◆ EXERCISE
Below are entries; work out how many of their lines hold "roof", giving only that number.

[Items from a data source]
*** Block opens ***

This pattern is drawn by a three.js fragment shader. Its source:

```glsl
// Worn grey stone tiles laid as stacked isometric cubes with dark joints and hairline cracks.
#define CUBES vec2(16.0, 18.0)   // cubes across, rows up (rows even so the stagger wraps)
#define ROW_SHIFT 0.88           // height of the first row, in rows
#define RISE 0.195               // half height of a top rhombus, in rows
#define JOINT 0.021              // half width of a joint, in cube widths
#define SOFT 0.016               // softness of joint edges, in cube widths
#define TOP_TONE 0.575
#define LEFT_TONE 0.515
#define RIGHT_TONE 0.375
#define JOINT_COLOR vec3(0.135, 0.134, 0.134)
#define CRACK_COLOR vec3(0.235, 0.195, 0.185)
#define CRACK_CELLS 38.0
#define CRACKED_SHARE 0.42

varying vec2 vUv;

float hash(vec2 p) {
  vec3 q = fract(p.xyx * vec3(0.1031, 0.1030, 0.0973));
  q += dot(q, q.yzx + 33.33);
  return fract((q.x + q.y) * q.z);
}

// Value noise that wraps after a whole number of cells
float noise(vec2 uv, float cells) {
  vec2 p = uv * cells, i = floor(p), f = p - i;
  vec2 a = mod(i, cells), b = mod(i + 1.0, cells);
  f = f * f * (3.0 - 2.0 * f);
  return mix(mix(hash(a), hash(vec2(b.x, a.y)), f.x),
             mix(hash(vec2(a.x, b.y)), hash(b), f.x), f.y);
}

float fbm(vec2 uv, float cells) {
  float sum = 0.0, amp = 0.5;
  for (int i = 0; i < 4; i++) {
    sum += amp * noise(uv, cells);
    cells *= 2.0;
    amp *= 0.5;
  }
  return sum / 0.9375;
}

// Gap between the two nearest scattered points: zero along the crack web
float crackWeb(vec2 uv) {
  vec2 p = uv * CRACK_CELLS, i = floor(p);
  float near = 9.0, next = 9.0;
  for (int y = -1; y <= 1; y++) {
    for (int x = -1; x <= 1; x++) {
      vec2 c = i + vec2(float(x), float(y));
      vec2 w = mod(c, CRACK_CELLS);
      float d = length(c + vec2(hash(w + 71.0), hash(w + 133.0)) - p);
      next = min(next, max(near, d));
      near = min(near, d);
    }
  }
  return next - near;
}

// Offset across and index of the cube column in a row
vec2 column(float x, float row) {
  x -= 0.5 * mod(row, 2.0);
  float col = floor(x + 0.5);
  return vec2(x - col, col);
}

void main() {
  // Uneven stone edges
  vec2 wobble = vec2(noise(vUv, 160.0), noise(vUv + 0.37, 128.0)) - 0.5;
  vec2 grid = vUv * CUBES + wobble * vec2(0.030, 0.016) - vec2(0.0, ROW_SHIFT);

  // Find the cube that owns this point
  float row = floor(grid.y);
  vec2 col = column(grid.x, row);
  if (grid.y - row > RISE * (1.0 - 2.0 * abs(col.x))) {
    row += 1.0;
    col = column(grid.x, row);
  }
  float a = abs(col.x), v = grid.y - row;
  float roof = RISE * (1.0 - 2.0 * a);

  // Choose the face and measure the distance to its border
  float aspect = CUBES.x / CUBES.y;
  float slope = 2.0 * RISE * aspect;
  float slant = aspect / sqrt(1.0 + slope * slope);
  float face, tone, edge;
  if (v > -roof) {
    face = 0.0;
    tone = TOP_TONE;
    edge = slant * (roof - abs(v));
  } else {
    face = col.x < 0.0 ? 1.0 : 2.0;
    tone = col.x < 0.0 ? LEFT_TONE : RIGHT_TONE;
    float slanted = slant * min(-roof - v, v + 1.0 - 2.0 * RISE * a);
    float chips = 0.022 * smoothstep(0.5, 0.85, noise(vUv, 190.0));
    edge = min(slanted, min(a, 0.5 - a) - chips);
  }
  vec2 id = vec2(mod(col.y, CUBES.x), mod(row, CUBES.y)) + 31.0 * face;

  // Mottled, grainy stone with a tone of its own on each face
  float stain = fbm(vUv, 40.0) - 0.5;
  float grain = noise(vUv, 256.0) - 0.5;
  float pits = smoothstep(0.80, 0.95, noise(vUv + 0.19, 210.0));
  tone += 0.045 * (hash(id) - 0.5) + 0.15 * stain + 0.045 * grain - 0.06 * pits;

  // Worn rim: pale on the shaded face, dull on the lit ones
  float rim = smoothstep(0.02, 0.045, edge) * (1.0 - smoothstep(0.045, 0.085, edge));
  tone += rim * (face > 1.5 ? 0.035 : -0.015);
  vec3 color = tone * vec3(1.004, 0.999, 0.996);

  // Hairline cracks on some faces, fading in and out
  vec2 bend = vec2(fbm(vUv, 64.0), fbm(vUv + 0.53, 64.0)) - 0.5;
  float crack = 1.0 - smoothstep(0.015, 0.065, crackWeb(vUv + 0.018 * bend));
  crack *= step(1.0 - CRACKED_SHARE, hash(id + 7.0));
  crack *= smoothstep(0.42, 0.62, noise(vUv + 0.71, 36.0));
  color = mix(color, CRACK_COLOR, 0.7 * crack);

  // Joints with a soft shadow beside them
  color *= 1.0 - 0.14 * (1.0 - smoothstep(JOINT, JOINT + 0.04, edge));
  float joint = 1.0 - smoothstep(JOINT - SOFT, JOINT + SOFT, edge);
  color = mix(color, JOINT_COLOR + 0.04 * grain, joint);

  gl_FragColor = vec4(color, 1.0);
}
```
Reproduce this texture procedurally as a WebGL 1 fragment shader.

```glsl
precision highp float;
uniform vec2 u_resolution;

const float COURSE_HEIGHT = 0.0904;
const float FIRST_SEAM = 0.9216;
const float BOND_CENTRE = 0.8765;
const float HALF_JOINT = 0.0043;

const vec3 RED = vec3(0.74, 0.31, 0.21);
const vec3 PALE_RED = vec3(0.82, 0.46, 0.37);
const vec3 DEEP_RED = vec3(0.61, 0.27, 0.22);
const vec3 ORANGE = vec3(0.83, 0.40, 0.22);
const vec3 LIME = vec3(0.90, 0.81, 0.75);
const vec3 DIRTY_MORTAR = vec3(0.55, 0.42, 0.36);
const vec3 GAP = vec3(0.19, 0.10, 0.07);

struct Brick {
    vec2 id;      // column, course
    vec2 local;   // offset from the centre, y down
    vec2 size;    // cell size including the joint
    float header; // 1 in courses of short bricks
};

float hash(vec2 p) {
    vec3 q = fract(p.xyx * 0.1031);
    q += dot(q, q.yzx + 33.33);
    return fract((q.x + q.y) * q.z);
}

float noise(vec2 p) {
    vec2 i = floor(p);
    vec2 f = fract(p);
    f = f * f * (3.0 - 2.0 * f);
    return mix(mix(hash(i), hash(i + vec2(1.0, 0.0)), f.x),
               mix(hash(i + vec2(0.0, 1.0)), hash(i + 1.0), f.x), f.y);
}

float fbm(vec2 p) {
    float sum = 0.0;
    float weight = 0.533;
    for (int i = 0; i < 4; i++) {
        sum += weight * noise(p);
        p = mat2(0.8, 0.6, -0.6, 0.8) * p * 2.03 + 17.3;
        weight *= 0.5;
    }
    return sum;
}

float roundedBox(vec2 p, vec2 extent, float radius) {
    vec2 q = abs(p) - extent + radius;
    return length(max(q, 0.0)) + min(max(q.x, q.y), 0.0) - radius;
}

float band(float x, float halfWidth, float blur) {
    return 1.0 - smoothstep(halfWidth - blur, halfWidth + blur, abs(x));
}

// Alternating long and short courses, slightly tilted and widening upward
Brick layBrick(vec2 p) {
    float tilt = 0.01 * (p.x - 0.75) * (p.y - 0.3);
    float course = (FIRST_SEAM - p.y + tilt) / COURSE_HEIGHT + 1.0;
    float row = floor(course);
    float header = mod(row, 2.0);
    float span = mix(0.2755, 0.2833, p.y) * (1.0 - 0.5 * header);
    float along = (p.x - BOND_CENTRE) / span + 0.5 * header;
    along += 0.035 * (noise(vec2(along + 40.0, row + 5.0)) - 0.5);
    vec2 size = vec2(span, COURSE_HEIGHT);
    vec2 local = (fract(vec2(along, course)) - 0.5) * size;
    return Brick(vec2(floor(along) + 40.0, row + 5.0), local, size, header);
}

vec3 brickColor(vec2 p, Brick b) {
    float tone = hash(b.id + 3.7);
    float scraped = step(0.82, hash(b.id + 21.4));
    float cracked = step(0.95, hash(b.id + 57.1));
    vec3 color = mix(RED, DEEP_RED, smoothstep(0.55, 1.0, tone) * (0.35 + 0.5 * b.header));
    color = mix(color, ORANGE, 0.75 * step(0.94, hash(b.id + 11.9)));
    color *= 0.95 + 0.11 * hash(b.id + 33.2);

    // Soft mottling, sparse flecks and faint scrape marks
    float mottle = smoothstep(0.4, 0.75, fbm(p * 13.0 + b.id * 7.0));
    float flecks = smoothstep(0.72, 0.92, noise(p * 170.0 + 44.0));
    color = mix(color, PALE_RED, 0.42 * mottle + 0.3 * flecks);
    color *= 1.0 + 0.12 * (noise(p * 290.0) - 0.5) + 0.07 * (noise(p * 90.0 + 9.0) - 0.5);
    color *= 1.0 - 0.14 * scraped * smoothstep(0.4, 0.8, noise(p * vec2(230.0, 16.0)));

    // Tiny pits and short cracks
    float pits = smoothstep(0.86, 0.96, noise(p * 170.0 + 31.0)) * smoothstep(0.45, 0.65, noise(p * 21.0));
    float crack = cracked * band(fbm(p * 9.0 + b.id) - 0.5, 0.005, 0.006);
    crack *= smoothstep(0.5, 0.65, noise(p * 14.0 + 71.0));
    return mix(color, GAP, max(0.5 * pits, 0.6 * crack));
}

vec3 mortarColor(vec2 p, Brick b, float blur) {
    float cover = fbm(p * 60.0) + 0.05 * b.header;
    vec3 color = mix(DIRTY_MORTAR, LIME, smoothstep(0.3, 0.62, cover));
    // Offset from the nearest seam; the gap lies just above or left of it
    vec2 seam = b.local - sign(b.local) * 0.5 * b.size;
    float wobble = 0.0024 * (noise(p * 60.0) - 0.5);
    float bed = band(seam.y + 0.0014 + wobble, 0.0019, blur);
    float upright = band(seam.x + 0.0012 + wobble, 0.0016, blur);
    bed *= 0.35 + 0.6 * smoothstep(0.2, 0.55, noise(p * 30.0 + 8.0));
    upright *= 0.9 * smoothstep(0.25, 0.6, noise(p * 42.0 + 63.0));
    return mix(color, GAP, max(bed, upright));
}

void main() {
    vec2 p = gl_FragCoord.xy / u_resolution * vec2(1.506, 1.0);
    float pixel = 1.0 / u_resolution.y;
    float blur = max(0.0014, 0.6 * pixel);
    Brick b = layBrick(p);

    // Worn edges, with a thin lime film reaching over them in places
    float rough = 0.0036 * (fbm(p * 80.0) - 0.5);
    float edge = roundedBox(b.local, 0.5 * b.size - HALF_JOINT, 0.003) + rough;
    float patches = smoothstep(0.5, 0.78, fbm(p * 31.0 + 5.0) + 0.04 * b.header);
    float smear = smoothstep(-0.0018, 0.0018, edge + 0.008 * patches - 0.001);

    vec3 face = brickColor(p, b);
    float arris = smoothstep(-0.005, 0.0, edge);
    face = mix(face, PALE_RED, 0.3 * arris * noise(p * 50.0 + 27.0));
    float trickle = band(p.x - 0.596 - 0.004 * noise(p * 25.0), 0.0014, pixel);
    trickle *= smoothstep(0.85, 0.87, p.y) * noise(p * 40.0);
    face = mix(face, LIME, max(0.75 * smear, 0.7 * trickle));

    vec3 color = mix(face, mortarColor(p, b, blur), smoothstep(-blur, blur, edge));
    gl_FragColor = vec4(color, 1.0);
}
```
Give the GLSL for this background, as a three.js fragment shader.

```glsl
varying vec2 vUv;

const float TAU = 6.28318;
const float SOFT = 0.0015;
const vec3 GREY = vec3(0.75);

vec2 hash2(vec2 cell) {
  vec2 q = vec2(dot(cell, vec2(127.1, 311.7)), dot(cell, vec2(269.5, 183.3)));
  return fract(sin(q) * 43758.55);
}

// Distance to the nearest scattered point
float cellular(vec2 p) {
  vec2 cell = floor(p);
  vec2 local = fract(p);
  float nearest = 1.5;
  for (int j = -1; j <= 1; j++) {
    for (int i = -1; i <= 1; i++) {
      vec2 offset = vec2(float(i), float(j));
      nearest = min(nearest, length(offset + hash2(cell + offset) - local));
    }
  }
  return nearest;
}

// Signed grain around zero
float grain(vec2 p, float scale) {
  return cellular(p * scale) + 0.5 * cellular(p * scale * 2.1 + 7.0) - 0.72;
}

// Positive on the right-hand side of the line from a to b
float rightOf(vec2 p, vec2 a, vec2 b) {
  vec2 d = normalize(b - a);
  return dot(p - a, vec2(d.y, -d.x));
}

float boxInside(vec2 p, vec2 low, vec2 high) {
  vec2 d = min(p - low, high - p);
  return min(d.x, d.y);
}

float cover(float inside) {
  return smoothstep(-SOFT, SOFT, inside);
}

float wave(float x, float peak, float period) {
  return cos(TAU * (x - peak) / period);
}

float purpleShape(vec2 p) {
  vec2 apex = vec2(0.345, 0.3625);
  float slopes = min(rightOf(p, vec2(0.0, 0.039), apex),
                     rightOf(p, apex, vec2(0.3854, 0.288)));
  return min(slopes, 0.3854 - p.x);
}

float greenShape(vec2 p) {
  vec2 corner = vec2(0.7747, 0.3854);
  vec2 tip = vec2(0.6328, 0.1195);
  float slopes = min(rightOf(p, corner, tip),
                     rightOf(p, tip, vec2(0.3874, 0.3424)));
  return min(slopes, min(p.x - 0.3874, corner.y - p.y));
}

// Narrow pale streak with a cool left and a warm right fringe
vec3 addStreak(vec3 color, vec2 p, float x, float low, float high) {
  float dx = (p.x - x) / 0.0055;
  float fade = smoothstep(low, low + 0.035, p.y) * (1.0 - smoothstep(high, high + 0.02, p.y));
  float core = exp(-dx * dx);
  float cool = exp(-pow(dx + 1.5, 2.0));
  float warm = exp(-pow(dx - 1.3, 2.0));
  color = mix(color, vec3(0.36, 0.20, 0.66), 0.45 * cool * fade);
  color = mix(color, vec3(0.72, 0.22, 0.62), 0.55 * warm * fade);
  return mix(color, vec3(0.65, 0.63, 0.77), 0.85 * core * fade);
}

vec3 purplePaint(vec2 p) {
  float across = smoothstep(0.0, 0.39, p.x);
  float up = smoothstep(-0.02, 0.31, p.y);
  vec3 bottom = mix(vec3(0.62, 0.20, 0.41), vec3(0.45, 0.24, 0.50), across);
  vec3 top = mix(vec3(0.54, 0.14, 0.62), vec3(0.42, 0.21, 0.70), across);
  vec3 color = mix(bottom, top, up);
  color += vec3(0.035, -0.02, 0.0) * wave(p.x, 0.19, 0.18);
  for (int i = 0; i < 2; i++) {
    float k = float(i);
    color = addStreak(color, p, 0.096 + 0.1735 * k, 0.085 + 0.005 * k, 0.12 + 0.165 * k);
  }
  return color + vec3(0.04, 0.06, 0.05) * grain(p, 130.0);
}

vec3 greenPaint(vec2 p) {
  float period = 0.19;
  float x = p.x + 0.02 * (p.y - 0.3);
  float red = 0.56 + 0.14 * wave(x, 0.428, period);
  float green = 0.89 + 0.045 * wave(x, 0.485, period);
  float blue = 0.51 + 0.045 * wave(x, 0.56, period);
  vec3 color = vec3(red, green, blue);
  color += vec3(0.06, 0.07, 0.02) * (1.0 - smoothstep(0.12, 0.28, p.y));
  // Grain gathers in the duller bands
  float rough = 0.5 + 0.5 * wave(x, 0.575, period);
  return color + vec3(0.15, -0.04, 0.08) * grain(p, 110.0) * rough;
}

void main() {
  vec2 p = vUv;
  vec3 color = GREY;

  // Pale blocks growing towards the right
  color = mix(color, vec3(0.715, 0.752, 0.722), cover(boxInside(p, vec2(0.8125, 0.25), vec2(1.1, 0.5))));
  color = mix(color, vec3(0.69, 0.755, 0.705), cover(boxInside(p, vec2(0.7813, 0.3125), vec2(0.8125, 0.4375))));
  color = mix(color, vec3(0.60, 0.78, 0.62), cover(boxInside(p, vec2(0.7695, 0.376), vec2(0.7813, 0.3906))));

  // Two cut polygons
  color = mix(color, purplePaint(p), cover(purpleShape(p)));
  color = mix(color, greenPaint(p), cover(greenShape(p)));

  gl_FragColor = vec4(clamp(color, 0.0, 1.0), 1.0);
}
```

*** Block closes ***

◆ FINISHED TASK
4